“I am writing to request that the Fiscal Year 2000 Labor, HHS and Education Appropriations bill include $1 million for the Save A Life Foundation (SALF) in Chicago, Illinois,” Durbin wrote to Specter in the letter.
“The SALF has been influential in training children to save the lives of others…Thank you in advance for your consideration of this important request,” Durbin wrote.
In 1995, Durbin, then a congressman, spoke on behalf of SALF at an event and appeared in a photograph with Spizzirri featured in SALF’s April 1995 newsletter.
“Ill. Congressman Richard Durbin spoke on behalf of SALF to kick off Save a Life Week at the Chicago Hyatt. Durbin is scene (sic) here with Carol J. Spizzirri,” according to the newsletter.
Durbin was listed as a member of the Save a Life Foundation’s “Advisory Council,” according to a June 29, 2000 application the Foundation submitted for a $25,000 grant from the Illinois Department of Commerce and Community Affairs.
Durbin was also listed on the Foundation’s “Advisory Council” in SALF’s July 28, 2000 grant application to the Illinois Department of Commerce and Community Affairs.
Though the Save-A-Life Foundation used Durbin’s name to help gain public funding, Durbin is not the only high-profile Democratic politician who crossed paths with Spizzirri and her embattled nonprofit.
“Save A Life Foundation (SALF) President and Founder Carol Spizzirri recently spoke with U.S. Senator Barack Obama and Illinois Congresswoman Melissa Bean regarding SALF’s future lifesaving efforts,” according to a Feb. 27, 2006, SALF news release that featured a photograph of then-Sen. Obama.

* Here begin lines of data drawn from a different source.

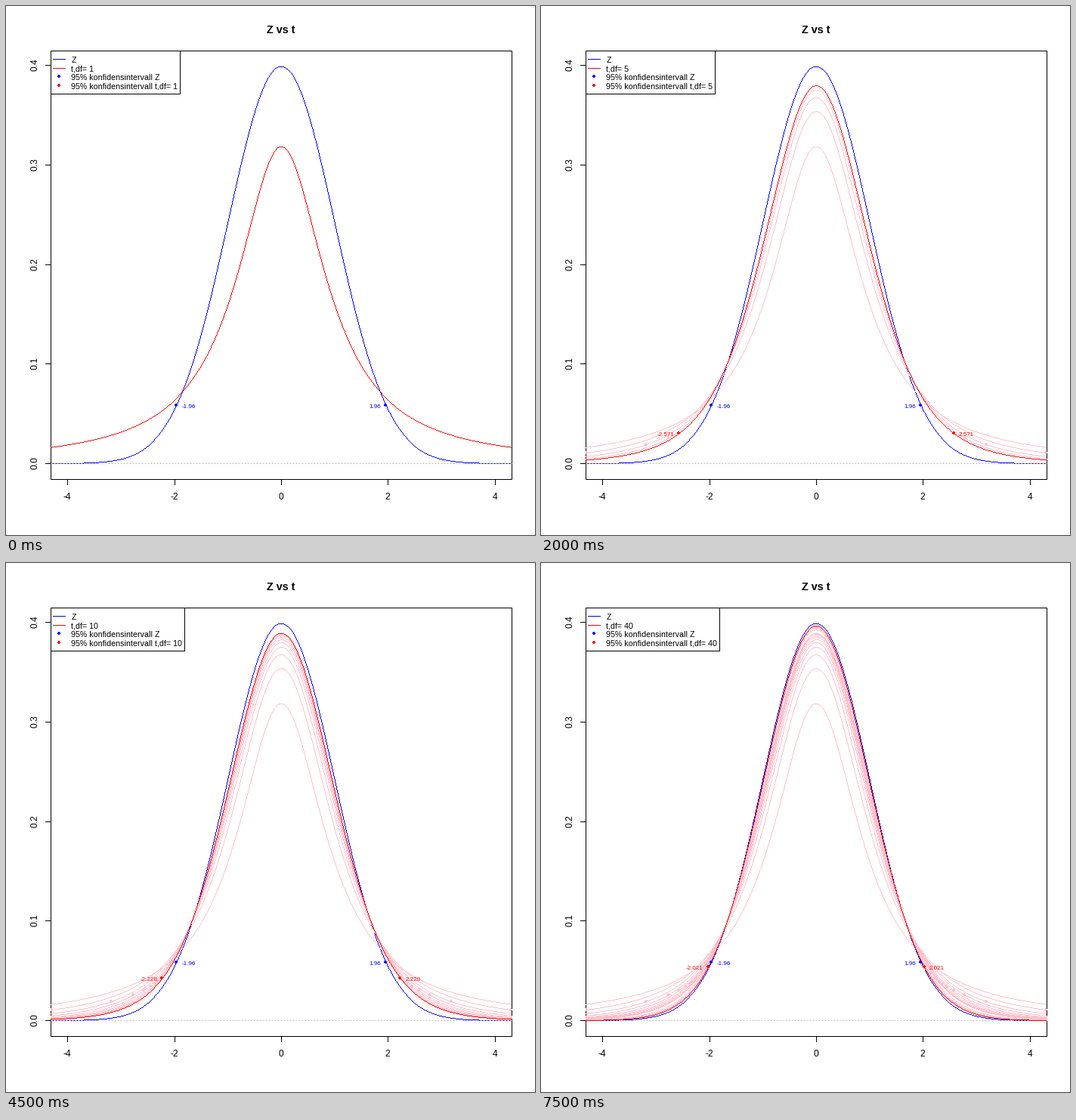
A matplotlib script that plays this animation: 700 by 700 pixels, repeating every 8000 ms.

```python
import math

import matplotlib.pyplot as plt
import numpy as np
from matplotlib.animation import ArtistAnimation
from matplotlib.patches import PathPatch, Rectangle
from matplotlib.path import Path

SIZE, DPI = 700, 100
PT = 72 / DPI  # points per pixel
LEFT, RIGHT, TOP, BOTTOM = 59.04, 669.76, 59.04, 626.56
X_MAX = 4 * 1.08
PEAK = 1 / math.sqrt(2 * math.pi)
DFS = [*range(1, 11), *range(15, 41, 5)]

plt.rcParams["font.family"] = "Liberation Sans"

fig = plt.figure(figsize=(SIZE / DPI, SIZE / DPI), dpi=DPI, facecolor="white")
ax = fig.add_axes([0, 0, 1, 1])
ax.set_xlim(0, SIZE)
ax.set_ylim(SIZE, 0)
ax.axis("off")
region = Rectangle((59, 59), 611, 568, transform=ax.transData)


def px(x):
    return (LEFT + RIGHT) / 2 + x * (RIGHT - LEFT) / (2 * X_MAX)


def py(y):
    return BOTTOM - (y + 0.04 * PEAK) * (BOTTOM - TOP) / (1.08 * PEAK)


def normal_pdf(x):
    return PEAK * np.exp(-x**2 / 2)


def t_pdf(x, df):
    c = math.gamma((df + 1) / 2) / math.gamma(df / 2) / math.sqrt(df * math.pi)
    return c * (1 + x**2 / df) ** (-(df + 1) / 2)


def t_limit(df):
    """97.5% quantile, from x = sqrt(df) tan(a), where the density is cos(a)^(df-1)."""
    a = np.linspace(0, math.pi / 2, 20001)
    w = np.cos(a) ** (df - 1)
    area = np.concatenate([[0], np.cumsum(w[1:] + w[:-1])])
    return math.sqrt(df) * math.tan(np.interp(0.95, area / area[-1], a))


def pixels(xs, ys, color, z):
    """Fill whole pixels, for hard-edged strokes and dots."""
    corners = np.array([[0, 0], [1, 0], [1, 1], [0, 1], [0, 0]])
    cells = np.floor(np.column_stack([xs, ys]))
    path = Path.make_compound_path_from_polys(cells[:, None] + corners)
    patch = ax.add_patch(PathPatch(path, fc=color, lw=0, snap=False, zorder=z))
    return clipped(patch)


def line(xs, ys, color="black", z=1, **kw):
    return ax.plot(xs, ys, color=color, lw=PT, zorder=z, **kw)[0]


def text(x, y, s, size, color="black", ha="left", z=9, **kw):
    return ax.text(x, y, s, fontsize=size * PT, color=color, ha=ha,
                   va="baseline", zorder=z, **kw)


def clipped(artist):
    artist.set_clip_path(region)
    return artist


def curve(pdf, color, z):
    """One pixel per step along the longer direction of each piece."""
    x = np.linspace(-X_MAX, X_MAX, 2401)
    xs, ys = px(x), py(pdf(x))
    step = np.maximum(np.abs(np.diff(xs)), np.abs(np.diff(ys)))
    dist = np.concatenate([[0], np.cumsum(step)])
    at = np.arange(0, dist[-1])
    return pixels(np.interp(at, dist, xs), np.interp(at, dist, ys), color, z)


def dots(points, color, z):
    gx, gy = np.meshgrid(np.arange(-2, 2), np.arange(-2, 2))
    disc = np.hypot(gx + 0.5, gy + 0.5) < 2
    centers = np.floor(np.array(points))
    xs = centers[:, :1] + gx[disc]
    ys = centers[:, 1:] + gy[disc]
    return pixels(xs.ravel(), ys.ravel(), color, z)


def limit_dots(q, y, color, z):
    return dots([(px(-q), py(y)), (px(q), py(y))], color, z)


def limit_labels(q, y, color, outside):
    name = f"{round(q, 3):g}"
    labels = []
    for side, s in ((-1, "-" + name), (1, name)):
        step = side if outside else -side
        t = text(px(side * q) + 6.8 * step, py(y) + 3.6, s, 8, color,
                 "left" if step > 0 else "right", z=8)
        t.set_clip_on(True)
        labels.append(clipped(t))
    return labels


def frame_box(x0, y0, x1, y1, z):
    return ax.add_patch(Rectangle((x0, y0), x1 - x0, y1 - y0, fc="white",
                                  ec="black", lw=PT, zorder=z))


def legend_row(i):
    return TOP + 11.52 * (i + 1)


def legend_text(i, s):
    return text(86.2, legend_row(i) + 4.6, s, 10.6, z=11)


# Plot box, axes and title
frame_box(59, 59, 669, 626, 1)
for v in range(-4, 5, 2):
    x = math.floor(px(v))
    line([x, x], [626, 633])
    text(x, 653, str(v), 12, ha="center")
for k in range(5):
    y = math.floor(py(k / 10))
    line([52, 59], [y, y])
    text(42, y, f"{k / 10:.1f}", 12, ha="center", rotation=90,
         rotation_mode="anchor")
text(math.floor(px(0)), 36, "Z vs t", 14.4, ha="center", weight="bold")

# Normal curve and its limits
curve(normal_pdf, "blue", 2)
line([59, 669], [605, 605], "#bebebe", z=3, dashes=(2, 2),
     dash_capstyle="butt")
limit_dots(1.96, normal_pdf(1.96), "blue", 7)
limit_labels(1.96, normal_pdf(1.96), "blue", outside=False)

# Fixed part of the legend
for i, color in enumerate(("blue", "red")):
    y = math.floor(legend_row(i))
    line([62, 78], [y, y], color, z=11)
    dots([(70, legend_row(i + 2))], color, 11)
legend_text(0, "Z")
legend_text(2, "95% konfidensintervall Z")

frames, trail = [], []
for df in DFS:
    def pdf(x, df=df):
        return t_pdf(x, df)

    q = t_limit(df)
    current = [
        curve(pdf, "red", 5),
        limit_dots(q, pdf(q), "red", 6),
        *limit_labels(q, pdf(q), "red", outside=True),
        frame_box(59, 59, 230 if df < 10 else 236, 116, 10),
        legend_text(1, f"t,df= {df}"),
        legend_text(3, f"95% konfidensintervall t,df= {df}"),
    ]
    frames.append(trail + current)
    trail = trail + [curve(pdf, "pink", 4), limit_dots(q, pdf(q), "pink", 4)]

for artist in trail:
    artist.set_visible(False)

anim = ArtistAnimation(fig, frames, interval=500, repeat=True, repeat_delay=0)
plt.show()
```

“While in the Illinois legislature together,Obama and current Illinois Senate President Emil Jones were always supportive of SALF’s efforts to train Illinois schoolchildren in life-sustaining skills for free. … Spizzirri says she looks forward to implementing SALF’s future goals with both U.S. Senator Obama and Congresswoman Bean on a national level,” according to the SALF news release.